The Defense Department earlier this summer released a comprehensive manual outlining its interpretation of the law of war. The 1,176-page document, the first of its kind, includes guidelines on the treatment of journalists covering armed conflicts that would make their work more dangerous, cumbersome and subject to censorship. Those should be repealed immediately.

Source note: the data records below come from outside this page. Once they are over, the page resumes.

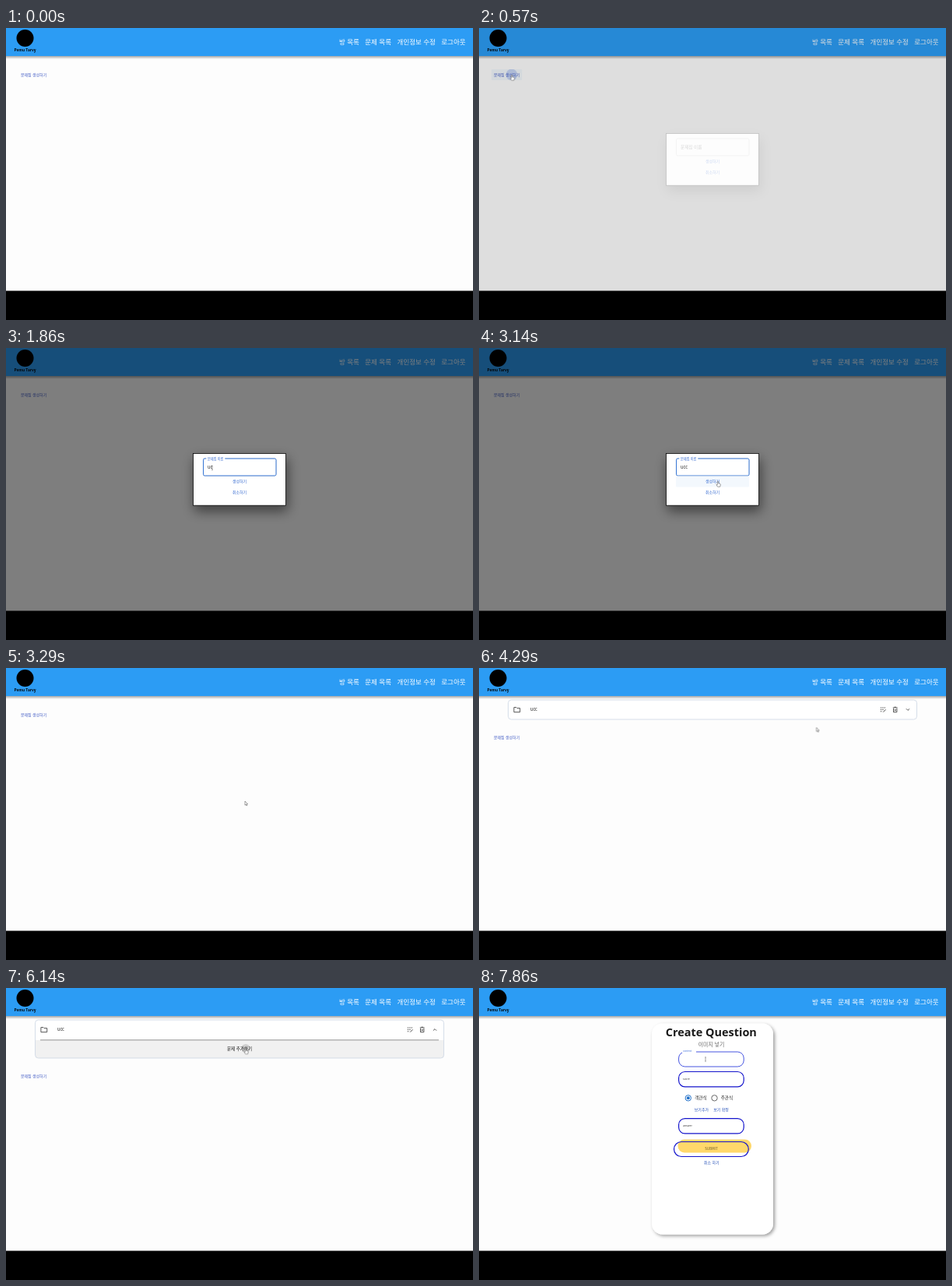
Animation, 600 px wide and 375 px high, one loop 8 s. Source, as an HTML page:

```html
<!DOCTYPE html>
<html lang="ko">
<head>
<meta charset="utf-8">
<title>문제 목록</title>
<style>
html, body { margin: 0; width: 100%; height: 100%; overflow: hidden; background: #000; }
svg { display: block; width: 100vw; height: 100vh; }
text { font-family: "Noto Sans CJK KR", "Noto Sans CJK", "Noto Sans", sans-serif; }
.nav text { font-size: 8.5px; fill: #fff; }
.s { font-size: 4.95px; }
.m { font-size: 5.6px; }
.link { fill: #3f59c4; }
.act { fill: #2f66cf; }
.mid { text-anchor: middle; }
.box { fill: none; stroke: #1414cc; stroke-width: 1.2; }
.icon { fill: none; stroke: #444; stroke-width: .9; }

/* one clock for everything: 1% is 80 ms */
.a { animation: 8s linear infinite; }
.h { animation: 8s step-end infinite; }

.quiz { animation-name: quiz; }
@keyframes quiz { 0% { opacity: 1 } 78.5%, 100% { opacity: 0 } }
.create { animation-name: create; }
@keyframes create { 0% { opacity: 0 } 78.5%, 100% { opacity: 1 } }

.newset { animation-name: newset; }
@keyframes newset {
  0%, 42.8% { transform: translateY(0) }
  42.81%, 62% { transform: translateY(29px); animation-timing-function: cubic-bezier(.4,0,.2,1) }
  66.1%, 100% { transform: translateY(53px) }
}
.linkhover { animation-name: linkhover; }
@keyframes linkhover { 0% { opacity: 0 } 5.35% { opacity: 1 } 10.7%, 100% { opacity: 0 } }
.linkripple { animation-name: linkripple; }
@keyframes linkripple {
  0%, 6.2% { r: 2px; opacity: 0 }
  6.3% { r: 2px; opacity: .24 }
  8.8%, 10.6% { r: 18px; opacity: .24 }
  12%, 100% { r: 20px; opacity: 0 }
}

.modal { animation-name: modal; }
@keyframes modal {
  0%, 6.6% { opacity: 0 }
  8.8%, 41.05% { opacity: 1 }
  41.06%, 100% { opacity: 0 }
}
.focus { animation-name: focus; }
@keyframes focus { 0% { opacity: 0 } 14.25%, 100% { opacity: 1 } }
.label { animation-name: label; }
@keyframes label {
  0%, 14.25% { transform: translate(259px, 155.1px); fill: #666; animation-timing-function: ease-out }
  16.8%, 100% { transform: translate(259px, 143.6px) scale(.75); fill: #2f66cf }
}
.k1 { animation-name: k1; }
.k2 { animation-name: k2; }
.k3 { animation-name: k3; }
@keyframes k1 { 0% { opacity: 0 } 21.3%, 100% { opacity: 1 } }
@keyframes k2 { 0% { opacity: 0 } 23.2%, 100% { opacity: 1 } }
@keyframes k3 { 0% { opacity: 0 } 25%, 100% { opacity: 1 } }
.okhover { animation-name: okhover; }
@keyframes okhover { 0% { opacity: 0 } 34.5%, 100% { opacity: 1 } }

.item { animation-name: item; }
@keyframes item { 0% { opacity: 0 } 42.8%, 100% { opacity: 1 } }
.grow { animation-name: grow; }
@keyframes grow {
  0%, 62% { height: 25px; animation-timing-function: cubic-bezier(.4,0,.2,1) }
  66.1%, 100% { height: 49px }
}
.body { animation-name: body; }
@keyframes body { 0% { opacity: 0 } 62%, 100% { opacity: 1 } }
.chev { animation-name: chev; transform-origin: 551px 53.5px; }
@keyframes chev { 0%, 62% { transform: rotate(180deg) } 64%, 100% { transform: rotate(0) } }
.wave { animation-name: wave; }
@keyframes wave {
  0%, 61.9% { r: 10px; opacity: 0 }
  62% { r: 10px; opacity: .18 }
  64.2%, 66% { r: 278px; opacity: .18 }
  67.9% { r: 440px; opacity: .09 }
  69.6%, 100% { r: 440px; opacity: 0 }
}
.addhover { animation-name: addhover; }
@keyframes addhover { 0% { opacity: 0 } 71.3%, 100% { opacity: 1 } }
.addripple { animation-name: addripple; }
@keyframes addripple {
  0%, 75% { r: 0; opacity: 0 }
  75.1% { r: 1px; opacity: .14 }
  76.7%, 100% { r: 5.6px; opacity: .14 }
}

.cfocus { animation-name: cfocus; }
@keyframes cfocus { 0% { opacity: 0 } 92.9%, 100% { opacity: 1 } }
.cidle { animation-name: cidle; }
@keyframes cidle { 0% { opacity: 1 } 92.9%, 100% { opacity: 0 } }
.clabel { animation-name: clabel; }
@keyframes clabel {
  0%, 92.9% { transform: translate(262px, 92.3px); fill: #333; animation-timing-function: ease-out }
  95.4%, 100% { transform: translate(262px, 82px) scale(.88); fill: #3567d8 }
}

.cursor { animation-name: cursor; animation-timing-function: ease-in-out; }
@keyframes cursor {
  0%, 5.35% { transform: translate(42px, 62px) }
  7.1% { transform: translate(42px, 60px) }
  8.8% { transform: translate(261.5px, 123.3px) }
  12.5% { transform: translate(285px, 152px) }
  17.8%, 30.4% { transform: translate(265px, 154px) }
  37.5%, 44.6% { transform: translate(307px, 171px) }
  57.1%, 66.1% { transform: translate(457.5px, 58.5px) }
  73.2%, 85.8% { transform: translate(308px, 77.5px) }
  93%, 100% { transform: translate(291px, 91.5px) }
}
.arrow { animation-name: arrow; }
@keyframes arrow {
  0% { opacity: 0 } 7.6% { opacity: 1 } 11.6% { opacity: 0 }
  41.06% { opacity: 1 } 56% { opacity: 0 }
  78.5% { opacity: 1 } 89%, 100% { opacity: 0 }
}
.hand { animation-name: hand; }
@keyframes hand {
  0% { opacity: 0 } 5.35% { opacity: 1 } 7.6% { opacity: 0 }
  34.5% { opacity: 1 } 41.06% { opacity: 0 }
  56% { opacity: 1 } 78.5%, 100% { opacity: 0 }
}
.beam { animation-name: beam; }
@keyframes beam {
  0% { opacity: 0 } 11.6% { opacity: 1 } 34.5% { opacity: 0 } 89%, 100% { opacity: 1 }
}
</style>
</head>
<body>
<svg viewBox="0 0 600 375" preserveAspectRatio="none">
  <defs>
    <linearGradient id="drop" x2="0" y2="1">
      <stop stop-color="#000" stop-opacity=".34"/>
      <stop offset="1" stop-color="#000" stop-opacity="0"/>
    </linearGradient>
    <filter id="deep" x="-50%" y="-50%" width="200%" height="220%">
      <feDropShadow dy="7" stdDeviation="8" flood-opacity=".5"/>
    </filter>
    <filter id="soft" x="-20%" y="-20%" width="140%" height="140%">
      <feDropShadow dy="2" stdDeviation="2.2" flood-opacity=".38"/>
    </filter>
    <clipPath id="linkclip"><rect x="16" y="53" width="39.5" height="14" rx="1.2"/></clipPath>
    <clipPath id="itemclip"><rect class="a grow" x="37.5" y="41" width="525.5" height="25" rx="4"/></clipPath>
    <clipPath id="headclip"><rect x="37.5" y="44" width="525.5" height="19"/></clipPath>
  </defs>

  <rect width="600" height="338" fill="#fdfdfd"/>
  <rect y="36" width="600" height="4" fill="url(#drop)"/>
  <rect width="600" height="36" fill="#2c9cf4"/>
  <circle cx="24.5" cy="13" r="11" fill="#000"/>
  <text class="mid" x="24.5" y="30" font-size="4.8" font-weight="700">Pemu Tarvy</text>
  <g class="nav">
    <text x="428" y="21.2">방 목록</text>
    <text x="461.3" y="21.2">문제 목록</text>
    <text x="502.6" y="21.2">개인정보 수정</text>
    <text x="559.3" y="21.2">로그아웃</text>
  </g>

  <g class="h quiz">
    <g class="a newset">
      <g clip-path="url(#linkclip)">
        <rect class="h linkhover" x="16" y="53" width="39.5" height="14" fill="#1976d2" fill-opacity=".05"/>
        <circle class="a linkripple" cx="42" cy="60" r="2" fill="#3f6ee0"/>
      </g>
      <text class="s link" x="19" y="61.8">문제집 생성하기</text>
    </g>

    <g class="h item">
      <rect class="a grow" x="37.5" y="41" width="525" height="25" rx="4" fill="#fff"/>
      <g clip-path="url(#itemclip)">
        <g class="h body">
          <rect class="h addhover" x="37.5" y="67" width="525" height="24" fill="#f1f1f1"/>
          <circle class="a addripple" cx="308" cy="77.5" r="0" fill="#000"/>
          <path d="M44 66.8H556" stroke="#b4b4b4" stroke-width="1.4"/>
          <text class="mid" x="300" y="80" font-size="5.55" fill="#111">문제 추가하기</text>
        </g>
        <g clip-path="url(#headclip)">
          <circle class="a wave" cx="458" cy="60" r="10" fill="#000"/>
        </g>
        <path class="icon" d="M44.9 50.6H48L49 51.6H52.7V56.7H44.9Z"/>
        <text class="m" x="66" y="55" fill="#222">ucc</text>
        <path class="icon" d="M515.8 51H522.8M515.8 53.4H520M515.8 55.8H518.4" stroke-dasharray="1.5 .9"/>
        <path class="icon" d="M519.3 56.6L522.6 53.3"/>
        <path class="icon" d="M531.8 50.9H537.6M533.6 50.2H535.8M532.5 51.8V56.7H536.9V51.8M533.8 53.2L535.6 55.2M535.6 53.2L533.8 55.2"/>
        <path class="icon a chev" d="M548.9 54.7L551 52.6L553.1 54.7"/>
      </g>
      <rect class="a grow" x="37.5" y="41" width="525" height="25" rx="4" fill="none" stroke="#ccd6e4" stroke-width=".8"/>
    </g>
  </g>

  <g class="a modal">
    <rect width="600" height="338" fill="#000" fill-opacity=".5"/>
    <rect x="240.4" y="135.4" width="119.2" height="66.8" fill="#fff" stroke="#000" stroke-width=".8" filter="url(#deep)"/>
    <rect x="253.5" y="142" width="93.5" height="22" rx="1.8" fill="none" stroke="#c4c4c4" stroke-width=".7"/>
    <g class="h focus">
      <rect x="253.5" y="142" width="93.5" height="22" rx="1.8" fill="#fff" stroke="#3474d4"/>
      <path d="M257.3 142H281.3" stroke="#fff" stroke-width="2"/>
    </g>
    <text class="m a label">문제집 이름</text>
    <text class="m" x="259" y="155.2" fill="#222"><tspan class="h k1" visibility="hidden"></tspan></text>
    <g class="m" fill="#222">
      <text class="h k1" x="259" y="155.2">u</text>
      <text class="h k2" x="262.4" y="155.2">c</text>
      <text class="h k3" x="265.3" y="155.2">c</text>
    </g>
    <rect class="h okhover" x="253" y="164.5" width="94" height="14" rx="1.2" fill="#f3f8fd"/>
    <text class="s act mid" x="300" y="172.7">생성하기</text>
    <text class="s act mid" x="300" y="186.8">취소하기</text>
  </g>

  <g class="h create">
    <rect x="222" y="45.5" width="156" height="271" rx="14" fill="#fff" filter="url(#soft)"/>
    <text class="mid" x="298.3" y="61.6" font-size="14.45" font-weight="700" fill="#1b1b1b" style="font-family:'Open Sans','Noto Sans',sans-serif">Create Question</text>
    <text class="mid" x="298.5" y="75.1" font-size="6.85" fill="#666">이미지 넣기</text>

    <rect class="box h cidle" x="256.6" y="82" width="83.6" height="19" rx="8"/>
    <g class="h cfocus">
      <rect x="256.6" y="82" width="83.6" height="19" rx="8" fill="none" stroke="#4655e0"/>
      <path d="M260.8 82H279" stroke="#fff" stroke-width="2"/>
    </g>
    <text class="a clabel" font-size="3.5">content</text>
    <rect class="box" x="256.6" y="107.5" width="83.6" height="19.3" rx="8"/>
    <text x="262" y="118.2" font-size="3.5" fill="#333">score</text>

    <circle cx="268.8" cy="141.3" r="3.7" fill="none" stroke="#1f6fc8"/>
    <circle cx="268.8" cy="141.3" r="2" fill="#1f6fc8"/>
    <circle cx="302.5" cy="141.3" r="3.7" fill="none" stroke="#666"/>
    <g class="m" fill="#222">
      <text x="277.2" y="143.3">객관식</text>
      <text x="310.7" y="143.3">주관식</text>
    </g>
    <g class="s" fill="#2550b8">
      <text x="276.8" y="157.9">보기추가</text>
      <text x="301.2" y="157.9">보기 확정</text>
    </g>

    <rect class="box" x="256.6" y="167.6" width="83.6" height="19.3" rx="8"/>
    <text x="262" y="178.2" font-size="3.5" fill="#333">answer</text>

    <rect x="255.5" y="194.6" width="94.5" height="16.8" rx="8.4" fill="#ffd86b"/>
    <rect class="box" x="250.5" y="197.5" width="95.8" height="19" rx="9.5"/>
    <text class="mid" x="298.6" y="208" font-size="4.2" letter-spacing=".2" fill="#5e5020">SUBMIT</text>
    <text class="s mid" x="298.8" y="225.8" fill="#2550b8">취소 하기</text>
  </g>

  <g class="a cursor" stroke="#444" stroke-width=".5" fill="#fff">
    <path class="h arrow" d="M0 0V5.2L1.2 4.1L2 5.9L2.8 5.5L2 3.8H3.6Z"/>
    <path class="h hand" d="M-.7 .5Q0 -.4 .7 .5V2.9L2.8 3.4Q3.5 3.7 3.3 4.6L2.7 7.2H-.4L-2.1 4.6Q-1.7 3.9 -.7 4.7Z"/>
    <path class="h beam" d="M-.8 -2.6H.8M0 -2.6V2.6M-.8 2.6H.8"/>
  </g>

  <rect y="337.5" width="600" height="37.5" fill="#000"/>
</svg>
</body>
</html>
```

StaffAugust 12, 2015NewsGuild-CWA Two Special Assignment Organizers Project duration 1-2 years Locations: New York City and Washington, DC TNG-CWA is seeking experienced, self-motivated organizers to work with digital media workers. The NewsGuild-Communications Workers of America represents over 22,000 news media workers in the US and Canada. Our members work in all areas of the news industry, including print, broadcast and digital operations. Key responsibilities: o Initiate and pursue organizing leads among digital media workers. o Direct organizing committee work: keep the committee members on track, motivate them, give them a realistic assessment of progress and inoculate them on employer tactics. o Work with local leaders to identify and encourage local members to participate in organizing campaigns and build support for organizing. o Assess workers’ support of the union, identify and recruit potential committee members, facilitate committee meetings, and help committee determine timing for going public. o Run campaigns with minimal assistance, motivate and dig out committee members, work in a team with other organizers involved in the campaign. o Track, compile and analyze campaign data; continuously assess progress of campaign, and develop plans and ideas to move through and over walls. o Train organizing committee members. o Work effectively with local and national leaders on priority campaigns. A qualified candidate will: o Have at least 3 years organizing experience. o Be willing to work weekends and long, irregular hours. o Be able to travel to work locations away from home by car and plane, as needed. o Communicate effectively verbally, in writing, in electronic transmissions and by social media. o Have a solid working knowledge of systematic organizing, ability to use charts and lists and other tools to gather, analyze, and share information about a campaign. o Have a fundamental commitment to building a diverse and democratic labor movement. o Be able to communicate effectively and establish a rapport with workers of diverse backgrounds and demographics. o Move people to make specific, concrete, commitments and take action. Salary and Benefits Pay: $60,000 to $75,000 (subject to experience and negotiated increases) Medical and dental insurance 401k with match Union representation Application Deadline: August 27, 2015 How to apply: Interested candidates should provide a cover letter, resume and at least two references to NewsGuild President Bernie Lunzer at firstname.lastname@example.org. Candidate should indicate whether the application is for the New York or DC position.